I really loved Dean Friedman’s Well, Well Said The Rocking Chair album as a kid.  Particularly the title track and Shopping Bag Ladies – but this one was my favourite.  A couple of years ago, Friedman ran a competition on his website for the best YouTube video to one of his songs – and this was the winner.  I think it’s really sweet.  Its victory is, I am sure, completely unrelated to the fact that it features his daughter Hannah!

Friedman continues to write and perform and has produced albums of children’s songs, composed film themes and, in 1985, apparently wrote “a seminal work on the newly emerging synthesizer industry called Complete Guide to Synthesizers, Sequencers, and Drum Machines."

Well, well...


Aside from his 1957 debut, Blue and Sentimental, Matt Monro Sings Hoagy Carmichael is the singer’s only album comprised entirely of standards.  The match between Terence Edward Parsons from Shoreditch and Indiana’s favourite musical son might seem an odd one but it works supremely well - and demonstrates how Monro had so completely absorbed the style of the American popular music he loved.

He did it so well that, during his lifetime at least, he was sometimes dismissed as a Sinatra-clone – perhaps in part because of a passing resemblance in vocal timbre.  In fact, his style owes as much to the relaxed phrasing of Nat King Cole as it does to Sinatra and, arguably, he was more at home with 60s and 70s pop than the Chairman.  One can’t imagine Sinatra (or Cole) improving on his reading of We’re Gonna Change The World – which might explain why only Gary Wilmot has been foolish (or brave) enough to cover it.

Memphis in June (lyrics by Paul Francis Webster) has seen a bit more action but still remains one of Howard Hoagland’s less familiar melodies.  Julie London, Irene Kral and our very own Liane Carroll have all done cracking versions – and it received a nice little boost as the highlight of Annie Lennox’s Nostalgia album – but Monro’s urbane reading (arrangement, Johnnie Spence) offers as good a vocal embodiment of Carmichael and Webster’s ‘shady veranda under a Sunday blue sky’ as you will hear.  You can almost smell the oleanders...


For a long time I didn’t really get Dinah Shore.  So many of the recordings from her heyday were just too straight, too cool – that’s cool as in detached not ‘cool’ as in Chris Connor or Anita O’Day.

By the late 50s her hit-making years were behind her but she was a big TV star.  Perhaps on the back of that, she was signed by Capitol.  None of her recordings with them were particular commercial successes but they are easily the musical high point of her career.  She recorded two LPs with Andre Previn (one of duets with his piano the other of lushly orchestrated ballads) and another with Red Norvo.

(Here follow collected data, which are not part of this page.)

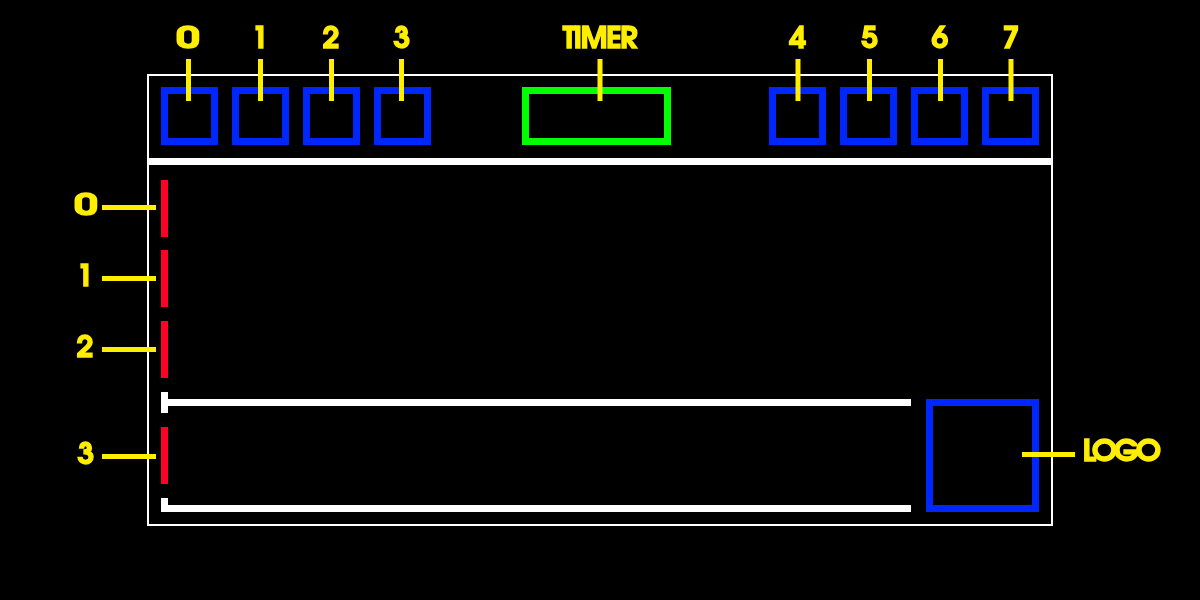
<!DOCTYPE html>
<html lang="en">
<head>
<meta charset="utf-8">
<title>Screen layout diagram</title>
<style>
:root {
  --background: #000;
  --rule: #fff;
  --slot: #0026ff;
  --timer: #00ff00;
  --row: #ff0026;
  --label: #ffee00;
  --stroke: 7px;
}
* { box-sizing: border-box; }
html, body { margin: 0; background: var(--background); }
.diagram { position: relative; width: 1200px; height: 600px; overflow: hidden; background: var(--background); }
.diagram > * { position: absolute; }
.frame { left: 147px; top: 74px; width: 906px; height: 452px; border: 2px solid var(--rule); }
.divider { left: 148px; top: 158px; width: 904px; height: var(--stroke); background: var(--rule); }
.slots { top: 87px; width: 270px; display: flex; justify-content: space-between; }
.slots-left { left: 161px; }
.slots-right { left: 769px; }
.slot { width: 57px; height: 58px; border: var(--stroke) solid var(--slot); }
.timer { left: 522px; top: 87px; width: 149px; height: 58px; border: var(--stroke) solid var(--timer); }
.logo { left: 926px; top: 399px; width: 113px; height: 113px; border: var(--stroke) solid var(--slot); }
.row { left: 161px; width: var(--stroke); height: 57px; background: var(--row); }
.input-top { left: 161px; top: 399px; width: 750px; height: var(--stroke); background: var(--rule); }
.input-tick { left: 161px; top: 392px; width: var(--stroke); height: 21px; background: var(--rule); }
.input-bottom { left: 161px; top: 498px; width: 750px; height: 14px; border: solid var(--rule); border-width: 0 0 var(--stroke) var(--stroke); }
.connectors { left: 0; top: 0; stroke: var(--label); stroke-width: 5; fill: none; }
.label {
  width: 120px; height: 40px; margin: -21px 0 0 -60px;
  font: 700 30px/40px "TeX Gyre Adventor", "Inter", sans-serif;
  color: var(--label); text-align: center; white-space: nowrap;
  -webkit-text-stroke: 1.4px var(--label);
}
.zero { transform: scaleX(1.4); }
.word-timer { letter-spacing: -1.6px; text-indent: -1.6px; }
.word-logo { letter-spacing: -3.2px; text-indent: -3.2px; }
</style>
</head>
<body>
<main class="diagram">
  <div class="frame"></div>
  <div class="divider"></div>

  <div class="slots slots-left">
    <div class="slot"></div><div class="slot"></div><div class="slot"></div><div class="slot"></div>
  </div>
  <div class="timer"></div>
  <div class="slots slots-right">
    <div class="slot"></div><div class="slot"></div><div class="slot"></div><div class="slot"></div>
  </div>

  <div class="row" style="top:180px"></div>
  <div class="row" style="top:250px"></div>
  <div class="row" style="top:321px"></div>
  <div class="row" style="top:427px"></div>

  <div class="input-tick"></div>
  <div class="input-top"></div>
  <div class="input-bottom"></div>
  <div class="logo"></div>

  <svg class="connectors" width="1200" height="600" viewBox="0 0 1200 600" aria-hidden="true">
    <path d="M188.5 59V101M260.5 59V101M331.5 59V101M401.5 59V101M600 59V101M798 59V101M869.5 59V101M940.5 59V101M1011 59V101"/>
    <path d="M102 207.5H156M102 278.5H156M102 349.5H156M102 456.5H156M1022 454.5H1075"/>
  </svg>

  <div class="label zero" style="left:188px;top:41px">0</div>
  <div class="label" style="left:260px;top:41px">1</div>
  <div class="label" style="left:331px;top:41px">2</div>
  <div class="label" style="left:402px;top:41px">3</div>
  <div class="label word-timer" style="left:600px;top:41px">TIMER</div>
  <div class="label" style="left:798px;top:41px">4</div>
  <div class="label" style="left:870px;top:41px">5</div>
  <div class="label" style="left:940px;top:41px">6</div>
  <div class="label" style="left:1011px;top:41px">7</div>

  <div class="label zero" style="left:86px;top:208px">0</div>
  <div class="label" style="left:85px;top:279px">1</div>
  <div class="label" style="left:85px;top:350px">2</div>
  <div class="label" style="left:86px;top:457px">3</div>
  <div class="label word-logo" style="left:1122px;top:454px">LOGO</div>
</main>
</body>
</html>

The best of the bunch is probably Dinah, Yes Indeed!  She lucked out and got Nelson Riddle as her arranger – and some great songs. There’s a bonkers arrangement of Falling In Love With Love when Nelson pulls out the same bongos he utilised for Garland on Come Rain Or Come Shine (and would subsequently deploy for Rosie Clooney on April in Paris) – and he even goes all Pete Rugolo with some surprising tempo changes which let Dinah show off her chops.

But there are also some lovely, straightforward ballad readings including this one of possibly the Gershwins’ finest moment.  A bit like Clooney after all those years of Mitch Miller novelty numbers, Dinah seems thrilled to be given something to get her teeth into and goes for it – without sacrificing an iota of the poise for which she was always know.